* **Activity**: Give back, exactly as written, the lines from the first line of the data below through the line with "1100px; overflow: hidden;", and omit the pictures.

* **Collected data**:
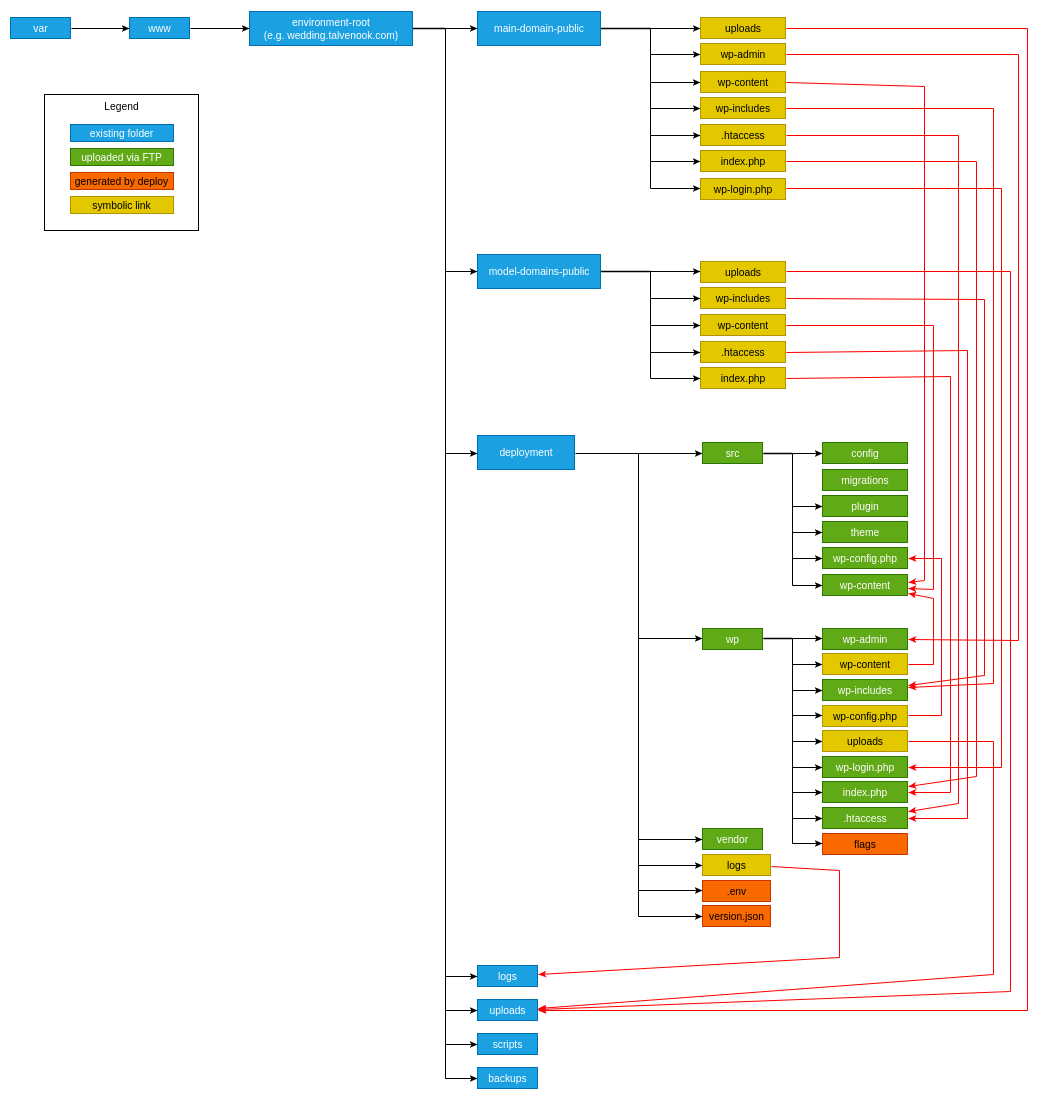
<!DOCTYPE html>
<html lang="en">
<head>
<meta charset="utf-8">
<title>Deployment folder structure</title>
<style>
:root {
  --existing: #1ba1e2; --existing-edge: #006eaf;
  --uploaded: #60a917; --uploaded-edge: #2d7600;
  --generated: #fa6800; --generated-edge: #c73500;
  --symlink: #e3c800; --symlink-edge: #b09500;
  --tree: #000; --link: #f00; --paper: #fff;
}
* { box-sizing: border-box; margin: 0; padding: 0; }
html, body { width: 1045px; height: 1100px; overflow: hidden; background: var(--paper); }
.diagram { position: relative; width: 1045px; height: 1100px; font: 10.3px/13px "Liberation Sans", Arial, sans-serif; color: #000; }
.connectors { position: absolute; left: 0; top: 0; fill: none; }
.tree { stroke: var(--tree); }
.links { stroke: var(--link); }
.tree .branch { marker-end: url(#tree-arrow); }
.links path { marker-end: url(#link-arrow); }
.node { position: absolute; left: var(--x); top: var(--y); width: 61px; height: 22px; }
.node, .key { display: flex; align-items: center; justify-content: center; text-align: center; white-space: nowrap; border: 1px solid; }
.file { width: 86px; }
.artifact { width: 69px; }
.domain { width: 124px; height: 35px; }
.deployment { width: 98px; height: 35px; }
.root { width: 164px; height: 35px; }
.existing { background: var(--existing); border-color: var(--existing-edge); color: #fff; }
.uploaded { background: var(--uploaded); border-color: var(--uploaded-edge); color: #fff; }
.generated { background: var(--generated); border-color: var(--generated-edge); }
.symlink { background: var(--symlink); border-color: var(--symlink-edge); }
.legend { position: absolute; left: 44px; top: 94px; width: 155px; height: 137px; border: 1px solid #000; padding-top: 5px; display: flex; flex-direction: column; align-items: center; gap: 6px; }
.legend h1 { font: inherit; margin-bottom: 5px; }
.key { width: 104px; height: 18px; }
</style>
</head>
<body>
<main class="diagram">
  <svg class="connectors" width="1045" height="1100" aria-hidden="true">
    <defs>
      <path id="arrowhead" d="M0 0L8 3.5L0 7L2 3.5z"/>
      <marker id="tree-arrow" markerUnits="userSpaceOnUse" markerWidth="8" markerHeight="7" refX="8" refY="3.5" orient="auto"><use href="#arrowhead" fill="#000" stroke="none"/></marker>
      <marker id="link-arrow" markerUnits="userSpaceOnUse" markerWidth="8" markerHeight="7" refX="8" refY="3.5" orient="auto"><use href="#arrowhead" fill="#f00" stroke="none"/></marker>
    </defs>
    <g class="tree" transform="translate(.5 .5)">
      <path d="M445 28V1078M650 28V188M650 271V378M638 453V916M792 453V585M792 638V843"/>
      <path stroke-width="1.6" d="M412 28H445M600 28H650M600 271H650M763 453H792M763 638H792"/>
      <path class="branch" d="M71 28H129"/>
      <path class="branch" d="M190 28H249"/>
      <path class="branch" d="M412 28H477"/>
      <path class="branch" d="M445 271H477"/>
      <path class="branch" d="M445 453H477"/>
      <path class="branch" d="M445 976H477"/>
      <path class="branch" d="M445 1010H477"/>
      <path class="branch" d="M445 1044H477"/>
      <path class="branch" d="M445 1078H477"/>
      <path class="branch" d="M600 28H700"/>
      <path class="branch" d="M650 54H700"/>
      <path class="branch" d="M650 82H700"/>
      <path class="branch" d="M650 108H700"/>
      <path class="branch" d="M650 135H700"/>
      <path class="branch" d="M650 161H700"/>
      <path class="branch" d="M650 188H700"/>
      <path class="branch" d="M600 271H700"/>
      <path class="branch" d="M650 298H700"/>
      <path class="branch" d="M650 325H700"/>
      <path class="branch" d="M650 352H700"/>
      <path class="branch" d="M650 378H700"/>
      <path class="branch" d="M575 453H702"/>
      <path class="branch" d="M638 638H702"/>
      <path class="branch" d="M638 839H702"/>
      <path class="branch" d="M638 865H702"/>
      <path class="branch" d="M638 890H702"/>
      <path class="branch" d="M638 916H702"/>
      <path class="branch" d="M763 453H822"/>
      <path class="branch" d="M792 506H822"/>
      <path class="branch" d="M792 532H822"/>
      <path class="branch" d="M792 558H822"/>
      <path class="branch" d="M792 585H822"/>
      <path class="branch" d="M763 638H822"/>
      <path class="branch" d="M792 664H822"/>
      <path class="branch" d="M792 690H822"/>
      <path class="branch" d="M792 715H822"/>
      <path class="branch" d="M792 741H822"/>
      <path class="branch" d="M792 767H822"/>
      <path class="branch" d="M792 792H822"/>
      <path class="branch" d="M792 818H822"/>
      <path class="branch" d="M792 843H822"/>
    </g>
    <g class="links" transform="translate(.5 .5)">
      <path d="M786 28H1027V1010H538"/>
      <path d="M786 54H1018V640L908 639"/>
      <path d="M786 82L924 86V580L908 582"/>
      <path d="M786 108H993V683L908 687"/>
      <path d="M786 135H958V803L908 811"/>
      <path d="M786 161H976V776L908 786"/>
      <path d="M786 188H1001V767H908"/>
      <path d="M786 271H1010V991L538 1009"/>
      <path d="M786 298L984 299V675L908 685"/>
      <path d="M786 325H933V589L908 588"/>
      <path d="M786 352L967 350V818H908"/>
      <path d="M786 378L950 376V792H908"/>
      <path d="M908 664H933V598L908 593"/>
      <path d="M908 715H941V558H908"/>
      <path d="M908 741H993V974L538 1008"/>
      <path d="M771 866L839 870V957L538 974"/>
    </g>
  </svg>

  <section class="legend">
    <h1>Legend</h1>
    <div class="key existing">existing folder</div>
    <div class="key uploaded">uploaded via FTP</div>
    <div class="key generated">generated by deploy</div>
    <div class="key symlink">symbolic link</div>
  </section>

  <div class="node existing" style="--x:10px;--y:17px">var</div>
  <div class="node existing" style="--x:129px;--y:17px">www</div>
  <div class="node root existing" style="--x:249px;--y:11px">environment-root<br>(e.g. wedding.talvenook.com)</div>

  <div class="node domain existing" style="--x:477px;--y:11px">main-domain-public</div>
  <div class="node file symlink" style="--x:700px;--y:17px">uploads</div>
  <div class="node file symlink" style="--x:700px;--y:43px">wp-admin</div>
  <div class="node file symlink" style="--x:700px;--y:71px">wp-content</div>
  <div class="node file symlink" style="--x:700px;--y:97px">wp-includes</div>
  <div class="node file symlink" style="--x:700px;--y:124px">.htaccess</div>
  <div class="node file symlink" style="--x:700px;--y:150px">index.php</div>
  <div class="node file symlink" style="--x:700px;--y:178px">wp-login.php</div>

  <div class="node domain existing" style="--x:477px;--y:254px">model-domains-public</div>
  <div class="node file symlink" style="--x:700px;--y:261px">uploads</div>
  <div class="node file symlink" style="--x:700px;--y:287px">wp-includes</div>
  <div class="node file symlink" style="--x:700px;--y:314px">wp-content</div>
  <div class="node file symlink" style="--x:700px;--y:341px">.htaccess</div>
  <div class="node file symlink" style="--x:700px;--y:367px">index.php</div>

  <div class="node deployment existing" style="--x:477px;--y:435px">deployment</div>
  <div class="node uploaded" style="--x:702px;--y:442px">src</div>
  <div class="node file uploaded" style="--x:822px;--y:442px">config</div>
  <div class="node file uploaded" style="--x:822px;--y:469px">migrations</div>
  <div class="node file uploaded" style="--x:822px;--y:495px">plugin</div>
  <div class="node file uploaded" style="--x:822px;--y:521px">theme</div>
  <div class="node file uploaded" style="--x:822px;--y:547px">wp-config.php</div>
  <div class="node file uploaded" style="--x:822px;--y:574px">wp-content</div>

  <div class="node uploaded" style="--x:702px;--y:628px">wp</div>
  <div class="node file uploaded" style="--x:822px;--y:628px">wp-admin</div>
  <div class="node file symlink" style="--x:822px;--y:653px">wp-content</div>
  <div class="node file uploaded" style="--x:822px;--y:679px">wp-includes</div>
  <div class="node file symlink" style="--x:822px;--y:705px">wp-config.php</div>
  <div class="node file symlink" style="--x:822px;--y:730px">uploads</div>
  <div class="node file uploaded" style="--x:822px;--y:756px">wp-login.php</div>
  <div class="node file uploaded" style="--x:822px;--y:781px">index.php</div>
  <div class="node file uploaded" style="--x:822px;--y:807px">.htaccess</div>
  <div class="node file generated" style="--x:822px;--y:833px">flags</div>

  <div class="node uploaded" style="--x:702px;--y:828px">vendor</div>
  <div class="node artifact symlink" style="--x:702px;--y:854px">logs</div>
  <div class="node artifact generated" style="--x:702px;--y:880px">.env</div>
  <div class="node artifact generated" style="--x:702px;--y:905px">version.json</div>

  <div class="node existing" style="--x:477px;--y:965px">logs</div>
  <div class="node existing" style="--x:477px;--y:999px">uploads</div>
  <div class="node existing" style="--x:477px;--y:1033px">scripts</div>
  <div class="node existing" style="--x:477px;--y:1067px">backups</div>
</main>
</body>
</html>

* **Your solution**:
<!DOCTYPE html>
<html lang="en">
<head>
<meta charset="utf-8">
<title>Deployment folder structure</title>
<style>
:root {
  --existing: #1ba1e2; --existing-edge: #006eaf;
  --uploaded: #60a917; --uploaded-edge: #2d7600;
  --generated: #fa6800; --generated-edge: #c73500;
  --symlink: #e3c800; --symlink-edge: #b09500;
  --tree: #000; --link: #f00; --paper: #fff;
}
* { box-sizing: border-box; margin: 0; padding: 0; }
html, body { width: 1045px; height: 1100px; overflow: hidden; background: var(--paper); }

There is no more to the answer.